Because of my involvement with the SF&F Translation Awards I keep up with general news about literary translation. One of the best blogs for this is Chad Post’s Three Percent. Today he posted a rather disturbing story about the Best European Fiction 2011 anthology published by Dalkey Archive Press.
Dalkey is one of the leading publishers of translated fiction in the English-speaking world, so this is a very high profile publication. They are also the English publishers of Tove Jansson, which makes this story even more odd.
One of the stories chosen for the anthology was “My Girlfriend” by Croatian writer, Mima Simić. She arranged for the translation herself, including copy editing by English-speaking friends. Nothing was said to her by Dalkey about editing, so she assumed that her friends had done a good job. Mima was therefore horrified to receive the final book and discover that the gender of her narrator, deliberately left unspecified in the original and her translation, had been altered by Dalkey to make the story unambiguously heterosexual. As a lesbian, and a gender-theorist, Mima is understandably upset at having her story “straightened”.

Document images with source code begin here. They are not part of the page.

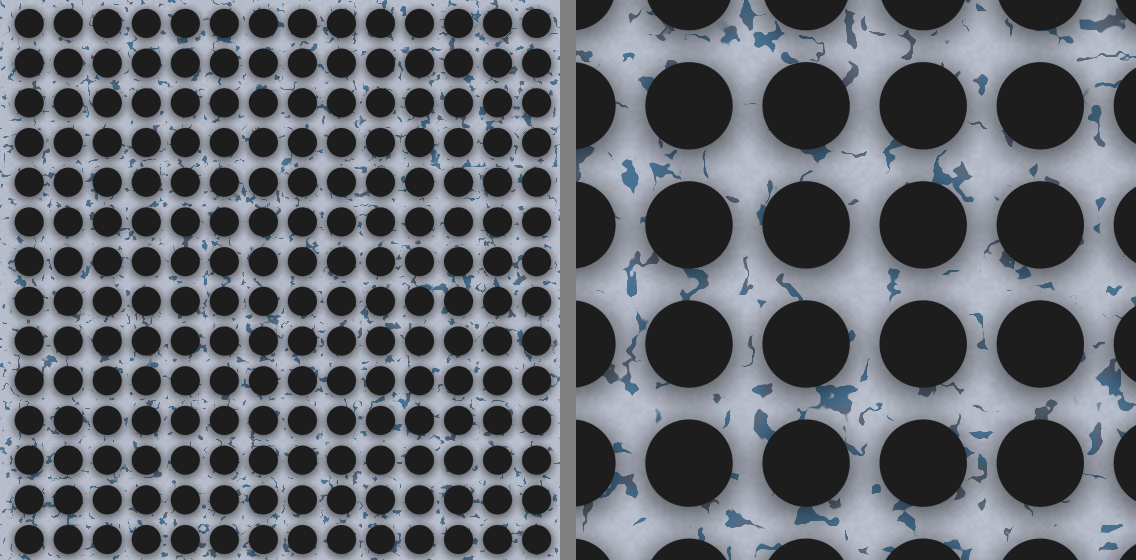
Left, the full canvas; right, a detail of the centre.
Write a Shadertoy shader that draws this pattern.

```glsl
// Speckled grey-blue panel perforated by a 14 x 14 grid of dark round holes.
// Flecks are broken ridges of warped value noise; every hole casts a soft
// shadow, shifted slightly down, that is accumulated from neighbouring cells.

const vec2  GRID_COUNT    = vec2(14.0);
const vec2  FIRST_HOLE    = vec2(0.0521, 0.0365);   // lower left centre
const vec2  PITCH         = vec2(0.0697, 0.0709);
const float HOLE_RADIUS   = 0.0260;

const vec2  SHADOW_OFFSET = vec2(0.0, -0.0035);
const float SHADOW_INNER  = -0.014;
const float SHADOW_OUTER  = 0.018;
const float SHADOW_DEPTH  = 0.54;

const float FLECK_FREQ    = 72.0;
const float MASK_FREQ     = 115.0;
const float WARP_FREQ     = 260.0;
const float WARP_AMOUNT   = 0.0045;
const float FLECK_CUTOFF  = 0.54;
const float FLECK_WIDTH   = 0.38;
const float GRAIN_FREQ    = 420.0;
const float GRAIN_AMOUNT  = 0.035;

const vec3  PANEL_COLOR   = vec3(0.715, 0.738, 0.790);
const vec3  FLECK_BLUE    = vec3(0.250, 0.420, 0.550);
const vec3  FLECK_SLATE   = vec3(0.330, 0.385, 0.460);
const vec3  HOLE_COLOR    = vec3(0.113);

float hash(vec2 cell) {
    uvec2 q = uvec2(ivec2(cell) + 4096) * uvec2(1597u, 3571u);
    uint h = (q.x ^ (q.y << 7)) * 40503u + q.y;
    h = (h ^ (h >> 15)) * 73939133u;
    h = (h ^ (h >> 13)) * 19349663u;
    return float((h ^ (h >> 16)) & 65535u) / 65535.0;
}

float valueNoise(vec2 p) {
    vec2 cell = floor(p);
    vec2 f = fract(p);
    f = f * f * (3.0 - 2.0 * f);
    float low  = mix(hash(cell), hash(cell + vec2(1, 0)), f.x);
    float high = mix(hash(cell + vec2(0, 1)), hash(cell + vec2(1, 1)), f.x);
    return mix(low, high, f.y);
}

// Coverage of the jagged flecks: narrow ridges cut into pieces by a mask.
float fleckCoverage(vec2 uv, float pixel) {
    vec2 warp = vec2(valueNoise(uv * WARP_FREQ),
                     valueNoise(uv * WARP_FREQ + 57.0)) - 0.5;
    vec2 p = uv + WARP_AMOUNT * warp;
    float ridge = abs(valueNoise(p * FLECK_FREQ + 13.0) - 0.5);
    float width = FLECK_WIDTH * (valueNoise(p * MASK_FREQ + 91.0) - FLECK_CUTOFF);
    float softness = 0.22 * FLECK_FREQ * pixel + 0.004;
    return smoothstep(-softness, softness, width - ridge);
}

vec3 panel(vec2 uv, float pixel) {
    float grain = valueNoise(uv * GRAIN_FREQ + 31.0) - 0.5;
    float cloud = valueNoise(uv * 24.0 + 7.0) - 0.5;
    vec3 color = PANEL_COLOR + GRAIN_AMOUNT * (grain + 0.5 * cloud);
    float tint = smoothstep(0.45, 0.75, valueNoise(uv * 60.0 + 211.0));
    vec3 fleck = mix(FLECK_BLUE, FLECK_SLATE, tint);
    return mix(color, fleck, 0.92 * fleckCoverage(uv, pixel));
}

void mainImage(out vec4 fragColor, in vec2 fragCoord) {
    float pixel = 1.0 / iResolution.y;
    vec2 uv = fragCoord * pixel;
    vec2 nearest = floor((uv - FIRST_HOLE) / PITCH + 0.5);

    // Gather light loss and the closest hole over the surrounding cells.
    float light = 1.0;
    float holeDistance = 1.0;
    for (int j = -1; j <= 1; j++) {
        for (int i = -1; i <= 1; i++) {
            vec2 index = nearest + vec2(i, j);
            if (any(lessThan(index, vec2(0.0))) ||
                any(greaterThanEqual(index, GRID_COUNT))) continue;
            vec2 offset = uv - FIRST_HOLE - index * PITCH;
            holeDistance = min(holeDistance, length(offset) - HOLE_RADIUS);
            float shadowDistance = length(offset - SHADOW_OFFSET) - HOLE_RADIUS;
            float shade = 1.0 - smoothstep(SHADOW_INNER, SHADOW_OUTER, shadowDistance);
            light *= 1.0 - SHADOW_DEPTH * shade;
        }
    }

    vec3 color = panel(uv, pixel) * light;
    float hole = 1.0 - smoothstep(-0.7 * pixel, 0.7 * pixel, holeDistance);
    fragColor = vec4(mix(color, HOLE_COLOR, hole), 1.0);
}
```
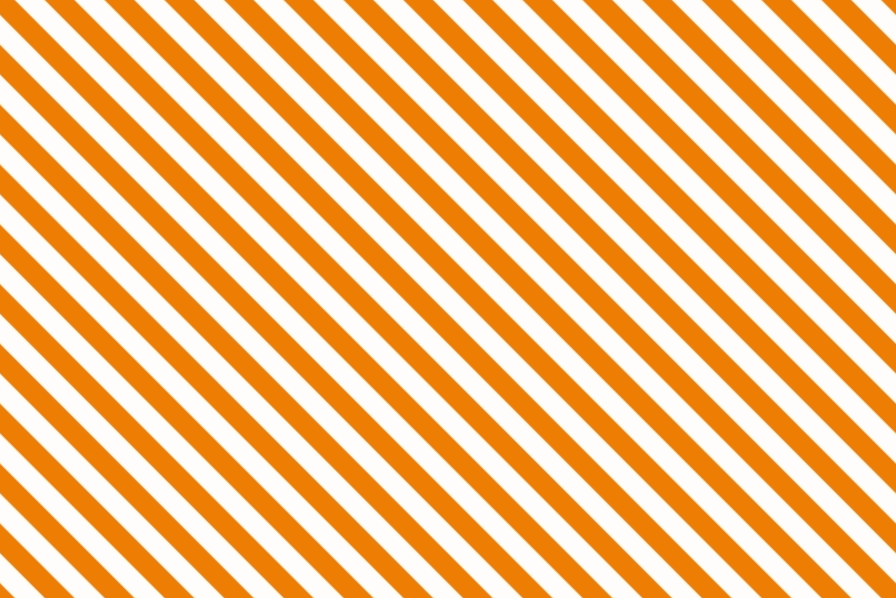
This pattern is drawn by a Shadertoy shader. Its source:

```glsl
// Diagonal orange stripes on white, falling to the right: fifteen repeats
// across and ten down. A folded phase gives the distance from each stripe
// centre, and short blends along it form the soft, slightly dull edges.

// Distance from the nearest stripe centre, in periods (0 to 0.5).
float stripeDistance(float phase) {
    return abs(fract(phase + 0.5) - 0.5);
}

// Colour across half a period, from stripe centre to gap centre.
vec3 stripeColor(float d, float soft) {
    vec3 orange = vec3(0.93, 0.49, 0.01);
    vec3 dullRim = vec3(0.86, 0.51, 0.15);
    vec3 apricot = vec3(0.93, 0.67, 0.40);
    vec3 peach = vec3(0.98, 0.84, 0.65);
    vec3 cream = vec3(1.00, 0.98, 0.88);
    vec3 white = vec3(1.00, 0.99, 0.99);

    vec3 color = mix(orange, dullRim, smoothstep(-soft, soft, d - 0.210));
    color = mix(color, apricot, smoothstep(-soft, soft, d - 0.235));
    color = mix(color, peach, smoothstep(-soft, soft, d - 0.250));
    color = mix(color, cream, smoothstep(-soft, soft, d - 0.265));
    return mix(color, white, smoothstep(-soft, soft, d - 0.300));
}

void mainImage(out vec4 fragColor, in vec2 fragCoord) {
    // Whole repeats on both axes centre a stripe on every corner.
    vec2 repeats = vec2(15.0, 10.0);
    float phase = dot(fragCoord / iResolution.xy, repeats);

    // Blend width follows the pixel size on small canvases.
    float pixel = length(repeats / iResolution.xy);
    float soft = max(0.006, 0.2 * pixel);

    fragColor = vec4(stripeColor(stripeDistance(phase), soft), 1.0);
}
```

As I noted above, the fact that Dalkey also publishes Tove Jansson suggests that there is no company policy against LGBT material. However, this could be the work of one editor deciding to oppose his or her views on Mima’s story. Alternatively it could be someone deciding that gender ambiguity is too difficult a concept for readers and that the story had to be simplified for publication. For a high profile literary publisher like Dalkey that would almost be more embarrassing.
You can read Mima’s story in her own words on Chad’s blog.